[EXERCISE DETAILS]: Filter the material below down to the lines containing the word "const".

[RECORDS TO PROCESS]:
---*---

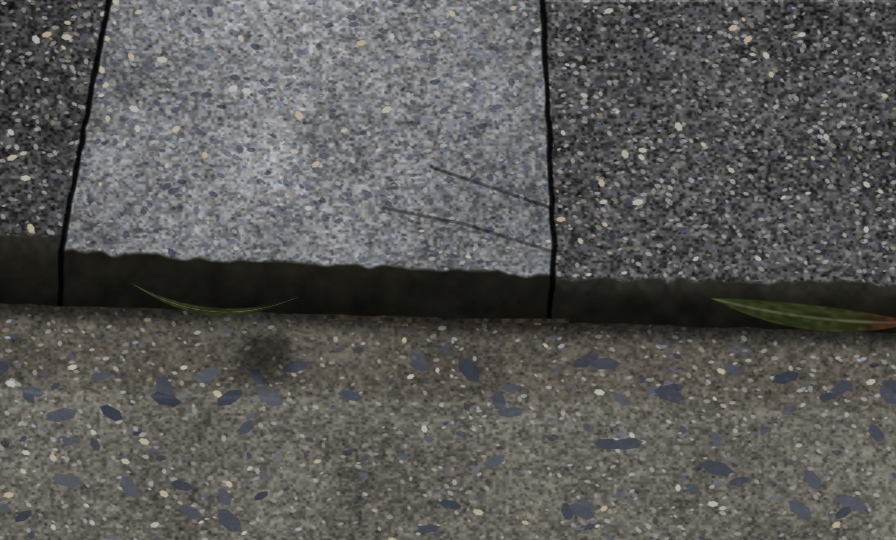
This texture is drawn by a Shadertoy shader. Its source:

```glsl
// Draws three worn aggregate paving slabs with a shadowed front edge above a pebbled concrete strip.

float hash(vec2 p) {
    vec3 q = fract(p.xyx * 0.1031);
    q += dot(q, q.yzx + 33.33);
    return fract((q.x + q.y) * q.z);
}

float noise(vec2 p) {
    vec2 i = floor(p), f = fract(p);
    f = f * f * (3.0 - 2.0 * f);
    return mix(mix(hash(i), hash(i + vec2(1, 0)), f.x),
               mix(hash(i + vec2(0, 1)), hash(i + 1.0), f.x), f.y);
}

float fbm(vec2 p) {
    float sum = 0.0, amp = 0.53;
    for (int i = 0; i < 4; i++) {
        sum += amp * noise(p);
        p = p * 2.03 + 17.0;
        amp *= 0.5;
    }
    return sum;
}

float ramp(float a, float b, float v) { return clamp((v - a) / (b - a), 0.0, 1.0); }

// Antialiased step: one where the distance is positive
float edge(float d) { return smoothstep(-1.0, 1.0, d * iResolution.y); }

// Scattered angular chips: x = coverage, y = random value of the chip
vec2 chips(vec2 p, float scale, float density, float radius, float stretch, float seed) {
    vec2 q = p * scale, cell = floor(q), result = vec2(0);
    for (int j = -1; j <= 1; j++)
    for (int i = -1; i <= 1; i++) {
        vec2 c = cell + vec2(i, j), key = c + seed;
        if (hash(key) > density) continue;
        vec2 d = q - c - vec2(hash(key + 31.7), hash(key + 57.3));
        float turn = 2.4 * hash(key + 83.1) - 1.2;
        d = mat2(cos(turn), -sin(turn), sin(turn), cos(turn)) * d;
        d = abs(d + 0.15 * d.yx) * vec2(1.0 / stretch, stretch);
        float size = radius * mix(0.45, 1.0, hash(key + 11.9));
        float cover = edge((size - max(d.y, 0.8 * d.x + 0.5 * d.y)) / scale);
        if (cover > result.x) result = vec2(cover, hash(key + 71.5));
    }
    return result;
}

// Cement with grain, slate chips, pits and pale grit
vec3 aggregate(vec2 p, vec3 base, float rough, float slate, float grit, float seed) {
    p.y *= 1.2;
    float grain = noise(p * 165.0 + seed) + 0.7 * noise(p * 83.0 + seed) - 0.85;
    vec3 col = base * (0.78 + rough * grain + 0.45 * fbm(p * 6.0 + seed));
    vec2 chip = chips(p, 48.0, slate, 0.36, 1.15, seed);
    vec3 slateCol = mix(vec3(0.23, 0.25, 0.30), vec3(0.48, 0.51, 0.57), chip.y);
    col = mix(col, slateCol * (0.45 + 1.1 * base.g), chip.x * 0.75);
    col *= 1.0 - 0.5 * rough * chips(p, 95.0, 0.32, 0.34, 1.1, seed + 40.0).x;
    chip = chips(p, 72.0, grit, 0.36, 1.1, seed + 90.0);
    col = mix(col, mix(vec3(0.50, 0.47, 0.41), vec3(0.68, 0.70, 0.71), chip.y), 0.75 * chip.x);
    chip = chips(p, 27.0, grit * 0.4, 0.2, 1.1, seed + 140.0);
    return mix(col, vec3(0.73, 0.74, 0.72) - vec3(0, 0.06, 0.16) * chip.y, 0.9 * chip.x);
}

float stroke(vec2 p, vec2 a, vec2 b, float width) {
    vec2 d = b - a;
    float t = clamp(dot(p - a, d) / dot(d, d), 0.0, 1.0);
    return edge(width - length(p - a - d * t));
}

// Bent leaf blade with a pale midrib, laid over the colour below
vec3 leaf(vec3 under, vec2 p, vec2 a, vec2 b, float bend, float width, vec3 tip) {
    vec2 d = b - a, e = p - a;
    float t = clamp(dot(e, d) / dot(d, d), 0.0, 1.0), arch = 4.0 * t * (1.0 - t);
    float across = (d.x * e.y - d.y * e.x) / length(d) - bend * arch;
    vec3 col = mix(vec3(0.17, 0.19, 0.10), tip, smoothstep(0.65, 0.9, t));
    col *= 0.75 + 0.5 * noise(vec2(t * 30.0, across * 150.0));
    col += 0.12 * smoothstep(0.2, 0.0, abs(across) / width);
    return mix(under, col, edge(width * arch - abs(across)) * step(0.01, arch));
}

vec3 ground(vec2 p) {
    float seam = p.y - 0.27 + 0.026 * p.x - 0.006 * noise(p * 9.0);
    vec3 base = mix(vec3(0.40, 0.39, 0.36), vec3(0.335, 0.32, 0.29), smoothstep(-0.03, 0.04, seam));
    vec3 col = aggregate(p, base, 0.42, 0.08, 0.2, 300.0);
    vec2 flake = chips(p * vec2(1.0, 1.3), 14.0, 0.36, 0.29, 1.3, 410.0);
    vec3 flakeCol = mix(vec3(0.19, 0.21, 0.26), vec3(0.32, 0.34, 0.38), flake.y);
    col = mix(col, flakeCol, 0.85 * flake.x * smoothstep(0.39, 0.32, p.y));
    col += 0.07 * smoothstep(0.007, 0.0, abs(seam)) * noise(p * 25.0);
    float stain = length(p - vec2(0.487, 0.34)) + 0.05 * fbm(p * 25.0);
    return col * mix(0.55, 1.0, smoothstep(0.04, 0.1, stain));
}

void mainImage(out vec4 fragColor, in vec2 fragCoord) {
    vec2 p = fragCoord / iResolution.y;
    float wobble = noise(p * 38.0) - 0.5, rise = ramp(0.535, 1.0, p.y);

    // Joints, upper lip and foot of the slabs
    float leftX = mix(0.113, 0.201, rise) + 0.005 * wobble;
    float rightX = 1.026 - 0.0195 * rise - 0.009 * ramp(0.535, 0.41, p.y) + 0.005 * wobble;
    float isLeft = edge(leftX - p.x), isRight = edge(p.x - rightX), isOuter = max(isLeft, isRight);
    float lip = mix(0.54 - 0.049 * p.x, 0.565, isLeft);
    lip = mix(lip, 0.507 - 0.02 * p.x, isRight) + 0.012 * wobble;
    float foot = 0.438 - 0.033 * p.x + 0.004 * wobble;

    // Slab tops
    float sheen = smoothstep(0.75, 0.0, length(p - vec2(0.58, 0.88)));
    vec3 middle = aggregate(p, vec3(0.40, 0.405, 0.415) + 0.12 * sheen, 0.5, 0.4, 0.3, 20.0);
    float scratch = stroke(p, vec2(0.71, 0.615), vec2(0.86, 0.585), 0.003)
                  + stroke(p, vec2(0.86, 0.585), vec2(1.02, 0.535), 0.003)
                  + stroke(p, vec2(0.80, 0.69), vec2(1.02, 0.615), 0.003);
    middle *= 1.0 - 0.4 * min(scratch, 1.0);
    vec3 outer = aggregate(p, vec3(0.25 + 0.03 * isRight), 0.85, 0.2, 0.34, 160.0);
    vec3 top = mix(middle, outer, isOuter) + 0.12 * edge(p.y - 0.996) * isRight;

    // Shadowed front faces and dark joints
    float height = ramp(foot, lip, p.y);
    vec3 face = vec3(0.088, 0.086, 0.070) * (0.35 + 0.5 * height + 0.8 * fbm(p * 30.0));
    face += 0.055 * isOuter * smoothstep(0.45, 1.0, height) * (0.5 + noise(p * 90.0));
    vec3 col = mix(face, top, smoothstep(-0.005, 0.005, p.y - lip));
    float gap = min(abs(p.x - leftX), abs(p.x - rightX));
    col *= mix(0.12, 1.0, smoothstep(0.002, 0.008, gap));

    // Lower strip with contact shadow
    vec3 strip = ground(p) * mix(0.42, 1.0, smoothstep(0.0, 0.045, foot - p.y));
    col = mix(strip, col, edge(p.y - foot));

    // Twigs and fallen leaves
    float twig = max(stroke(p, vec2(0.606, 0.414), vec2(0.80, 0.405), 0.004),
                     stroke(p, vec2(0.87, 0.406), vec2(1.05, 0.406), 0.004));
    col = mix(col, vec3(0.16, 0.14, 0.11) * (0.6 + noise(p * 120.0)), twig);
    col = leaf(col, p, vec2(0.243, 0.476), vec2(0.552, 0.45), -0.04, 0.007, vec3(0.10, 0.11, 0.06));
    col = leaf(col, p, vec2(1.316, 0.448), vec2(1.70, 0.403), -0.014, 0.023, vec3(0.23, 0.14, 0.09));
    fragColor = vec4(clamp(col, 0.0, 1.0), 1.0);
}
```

---*---

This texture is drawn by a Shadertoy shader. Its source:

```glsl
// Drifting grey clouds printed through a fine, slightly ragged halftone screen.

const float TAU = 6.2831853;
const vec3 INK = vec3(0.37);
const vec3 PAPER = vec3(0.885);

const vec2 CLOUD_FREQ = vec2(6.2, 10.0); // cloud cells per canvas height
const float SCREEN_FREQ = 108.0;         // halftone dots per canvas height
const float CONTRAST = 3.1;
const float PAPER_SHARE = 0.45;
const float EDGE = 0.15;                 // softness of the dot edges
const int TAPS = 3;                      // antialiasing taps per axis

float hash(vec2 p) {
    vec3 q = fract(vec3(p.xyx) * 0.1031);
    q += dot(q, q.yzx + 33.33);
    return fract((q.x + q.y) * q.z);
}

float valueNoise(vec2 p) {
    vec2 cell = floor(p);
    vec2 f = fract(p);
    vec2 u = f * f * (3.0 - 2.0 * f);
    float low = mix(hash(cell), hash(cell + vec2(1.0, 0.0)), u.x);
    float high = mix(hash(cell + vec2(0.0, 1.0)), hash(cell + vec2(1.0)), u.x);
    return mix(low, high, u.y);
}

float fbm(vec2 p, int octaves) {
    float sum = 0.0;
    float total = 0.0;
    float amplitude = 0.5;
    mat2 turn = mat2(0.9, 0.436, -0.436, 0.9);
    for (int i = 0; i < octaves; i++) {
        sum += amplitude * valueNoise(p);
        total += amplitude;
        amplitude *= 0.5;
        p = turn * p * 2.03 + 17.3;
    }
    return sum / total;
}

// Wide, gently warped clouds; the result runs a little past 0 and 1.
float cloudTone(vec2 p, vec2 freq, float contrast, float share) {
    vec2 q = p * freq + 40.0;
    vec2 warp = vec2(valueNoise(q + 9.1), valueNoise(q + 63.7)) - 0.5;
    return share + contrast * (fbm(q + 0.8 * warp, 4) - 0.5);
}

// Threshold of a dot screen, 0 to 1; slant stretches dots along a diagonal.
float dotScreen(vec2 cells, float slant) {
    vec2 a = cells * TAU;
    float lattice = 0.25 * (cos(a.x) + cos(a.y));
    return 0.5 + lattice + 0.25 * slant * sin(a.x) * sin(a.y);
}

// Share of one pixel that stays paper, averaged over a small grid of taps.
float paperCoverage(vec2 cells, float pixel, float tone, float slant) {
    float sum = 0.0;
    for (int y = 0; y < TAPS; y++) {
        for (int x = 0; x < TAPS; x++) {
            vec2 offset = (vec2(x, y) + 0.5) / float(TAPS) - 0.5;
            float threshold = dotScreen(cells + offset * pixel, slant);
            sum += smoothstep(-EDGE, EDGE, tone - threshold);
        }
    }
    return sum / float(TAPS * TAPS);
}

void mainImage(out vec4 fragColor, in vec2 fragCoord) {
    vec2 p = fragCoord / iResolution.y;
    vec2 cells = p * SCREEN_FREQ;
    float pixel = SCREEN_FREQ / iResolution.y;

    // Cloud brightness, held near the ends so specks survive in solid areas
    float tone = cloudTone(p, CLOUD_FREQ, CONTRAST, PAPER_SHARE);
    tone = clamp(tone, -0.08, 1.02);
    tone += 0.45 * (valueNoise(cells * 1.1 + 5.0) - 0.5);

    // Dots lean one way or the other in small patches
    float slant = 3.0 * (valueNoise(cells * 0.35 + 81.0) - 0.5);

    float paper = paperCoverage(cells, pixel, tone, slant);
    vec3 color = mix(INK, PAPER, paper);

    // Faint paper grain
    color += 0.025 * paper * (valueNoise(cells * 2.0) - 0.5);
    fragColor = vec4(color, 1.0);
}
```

---*---

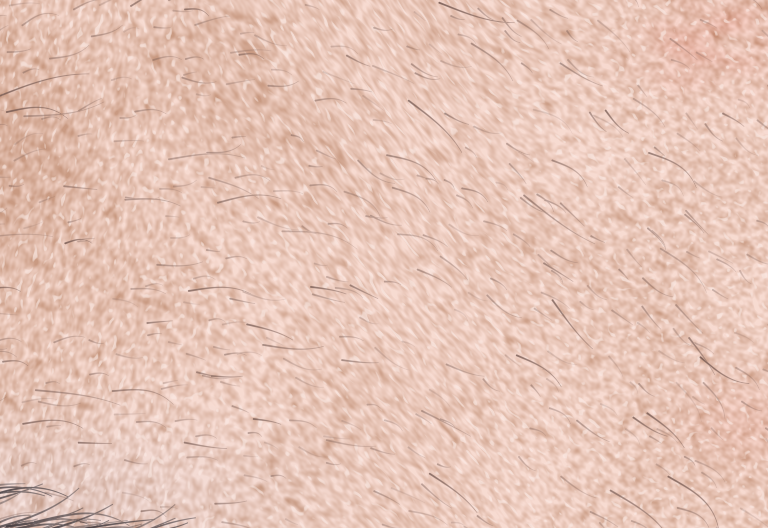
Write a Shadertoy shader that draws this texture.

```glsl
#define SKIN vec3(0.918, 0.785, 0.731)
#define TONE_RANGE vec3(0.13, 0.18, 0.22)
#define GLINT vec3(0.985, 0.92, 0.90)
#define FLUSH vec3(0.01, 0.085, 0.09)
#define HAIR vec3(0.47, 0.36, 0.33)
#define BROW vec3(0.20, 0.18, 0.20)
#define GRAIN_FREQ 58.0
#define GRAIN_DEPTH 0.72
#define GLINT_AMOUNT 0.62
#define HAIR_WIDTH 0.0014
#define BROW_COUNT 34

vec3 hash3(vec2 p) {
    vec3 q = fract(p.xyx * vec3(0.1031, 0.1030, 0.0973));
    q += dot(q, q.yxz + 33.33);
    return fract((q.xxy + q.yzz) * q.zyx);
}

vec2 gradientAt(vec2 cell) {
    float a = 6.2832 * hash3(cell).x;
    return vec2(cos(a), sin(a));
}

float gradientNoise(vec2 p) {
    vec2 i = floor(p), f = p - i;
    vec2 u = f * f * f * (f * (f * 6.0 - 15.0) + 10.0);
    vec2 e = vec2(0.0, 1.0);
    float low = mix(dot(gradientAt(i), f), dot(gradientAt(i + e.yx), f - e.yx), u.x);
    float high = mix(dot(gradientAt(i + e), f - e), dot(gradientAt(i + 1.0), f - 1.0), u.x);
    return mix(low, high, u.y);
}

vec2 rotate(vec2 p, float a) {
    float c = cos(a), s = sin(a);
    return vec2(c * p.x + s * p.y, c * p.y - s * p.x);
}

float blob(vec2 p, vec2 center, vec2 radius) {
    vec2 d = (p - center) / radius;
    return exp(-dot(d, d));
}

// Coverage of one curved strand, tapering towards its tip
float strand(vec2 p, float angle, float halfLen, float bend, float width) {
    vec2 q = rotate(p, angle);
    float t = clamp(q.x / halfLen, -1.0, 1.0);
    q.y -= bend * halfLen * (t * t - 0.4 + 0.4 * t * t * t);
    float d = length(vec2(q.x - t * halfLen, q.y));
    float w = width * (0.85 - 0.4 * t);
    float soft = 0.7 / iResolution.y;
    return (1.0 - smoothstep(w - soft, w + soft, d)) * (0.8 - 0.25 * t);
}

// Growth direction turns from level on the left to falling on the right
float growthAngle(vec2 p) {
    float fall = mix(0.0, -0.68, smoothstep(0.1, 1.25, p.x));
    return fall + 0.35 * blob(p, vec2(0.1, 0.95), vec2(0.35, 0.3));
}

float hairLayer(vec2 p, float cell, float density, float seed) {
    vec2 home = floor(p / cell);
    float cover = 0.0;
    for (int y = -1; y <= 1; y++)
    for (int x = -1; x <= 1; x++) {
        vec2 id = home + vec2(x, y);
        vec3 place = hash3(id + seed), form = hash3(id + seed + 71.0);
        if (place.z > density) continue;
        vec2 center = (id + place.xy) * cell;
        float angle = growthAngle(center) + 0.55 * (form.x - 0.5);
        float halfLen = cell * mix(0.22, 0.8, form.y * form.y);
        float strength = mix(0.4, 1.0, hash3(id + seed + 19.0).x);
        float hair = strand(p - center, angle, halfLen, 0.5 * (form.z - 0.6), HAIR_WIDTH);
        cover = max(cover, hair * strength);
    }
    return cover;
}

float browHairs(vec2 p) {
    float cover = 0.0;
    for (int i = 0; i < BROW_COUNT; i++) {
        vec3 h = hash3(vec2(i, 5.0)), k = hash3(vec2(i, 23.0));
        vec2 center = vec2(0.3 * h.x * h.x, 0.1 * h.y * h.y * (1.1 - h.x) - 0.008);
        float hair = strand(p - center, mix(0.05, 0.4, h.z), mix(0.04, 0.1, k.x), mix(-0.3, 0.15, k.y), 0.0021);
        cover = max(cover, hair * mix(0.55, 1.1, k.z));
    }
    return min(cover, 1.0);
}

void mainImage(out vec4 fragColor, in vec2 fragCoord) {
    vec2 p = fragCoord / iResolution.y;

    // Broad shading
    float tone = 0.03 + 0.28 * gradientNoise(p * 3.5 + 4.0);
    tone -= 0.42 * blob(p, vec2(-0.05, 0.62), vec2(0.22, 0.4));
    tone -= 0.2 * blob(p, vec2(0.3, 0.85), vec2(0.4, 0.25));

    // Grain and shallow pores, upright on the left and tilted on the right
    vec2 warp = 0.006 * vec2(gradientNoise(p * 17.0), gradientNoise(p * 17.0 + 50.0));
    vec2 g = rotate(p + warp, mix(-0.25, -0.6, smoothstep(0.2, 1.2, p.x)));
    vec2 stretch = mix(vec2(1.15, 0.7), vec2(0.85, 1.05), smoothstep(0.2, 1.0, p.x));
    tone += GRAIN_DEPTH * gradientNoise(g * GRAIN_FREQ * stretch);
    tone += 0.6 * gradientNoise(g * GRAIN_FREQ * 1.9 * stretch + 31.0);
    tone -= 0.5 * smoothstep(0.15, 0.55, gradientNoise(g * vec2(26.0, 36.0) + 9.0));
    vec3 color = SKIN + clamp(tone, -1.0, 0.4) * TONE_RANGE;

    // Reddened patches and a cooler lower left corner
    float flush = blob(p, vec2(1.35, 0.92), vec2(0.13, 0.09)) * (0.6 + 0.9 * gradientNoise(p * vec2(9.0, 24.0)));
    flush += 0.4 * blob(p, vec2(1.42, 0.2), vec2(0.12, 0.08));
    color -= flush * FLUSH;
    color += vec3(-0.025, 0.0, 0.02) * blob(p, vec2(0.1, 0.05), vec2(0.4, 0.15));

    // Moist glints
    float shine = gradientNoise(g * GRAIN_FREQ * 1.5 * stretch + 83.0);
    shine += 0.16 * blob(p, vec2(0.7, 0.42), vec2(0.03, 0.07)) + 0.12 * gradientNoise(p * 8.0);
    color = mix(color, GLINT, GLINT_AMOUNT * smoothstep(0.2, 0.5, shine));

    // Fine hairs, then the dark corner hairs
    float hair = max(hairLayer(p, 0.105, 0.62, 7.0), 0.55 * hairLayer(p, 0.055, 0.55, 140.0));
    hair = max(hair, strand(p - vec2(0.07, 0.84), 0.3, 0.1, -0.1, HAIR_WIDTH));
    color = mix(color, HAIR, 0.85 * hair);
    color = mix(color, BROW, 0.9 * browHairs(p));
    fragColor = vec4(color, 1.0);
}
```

---*---

[REPLY TO THE TASK]:
const float TAU = 6.2831853;
const vec3 INK = vec3(0.37);
const vec3 PAPER = vec3(0.885);
const vec2 CLOUD_FREQ = vec2(6.2, 10.0); // cloud cells per canvas height
const float SCREEN_FREQ = 108.0;         // halftone dots per canvas height
const float CONTRAST = 3.1;
const float PAPER_SHARE = 0.45;
const float EDGE = 0.15;                 // softness of the dot edges
const int TAPS = 3;                      // antialiasing taps per axis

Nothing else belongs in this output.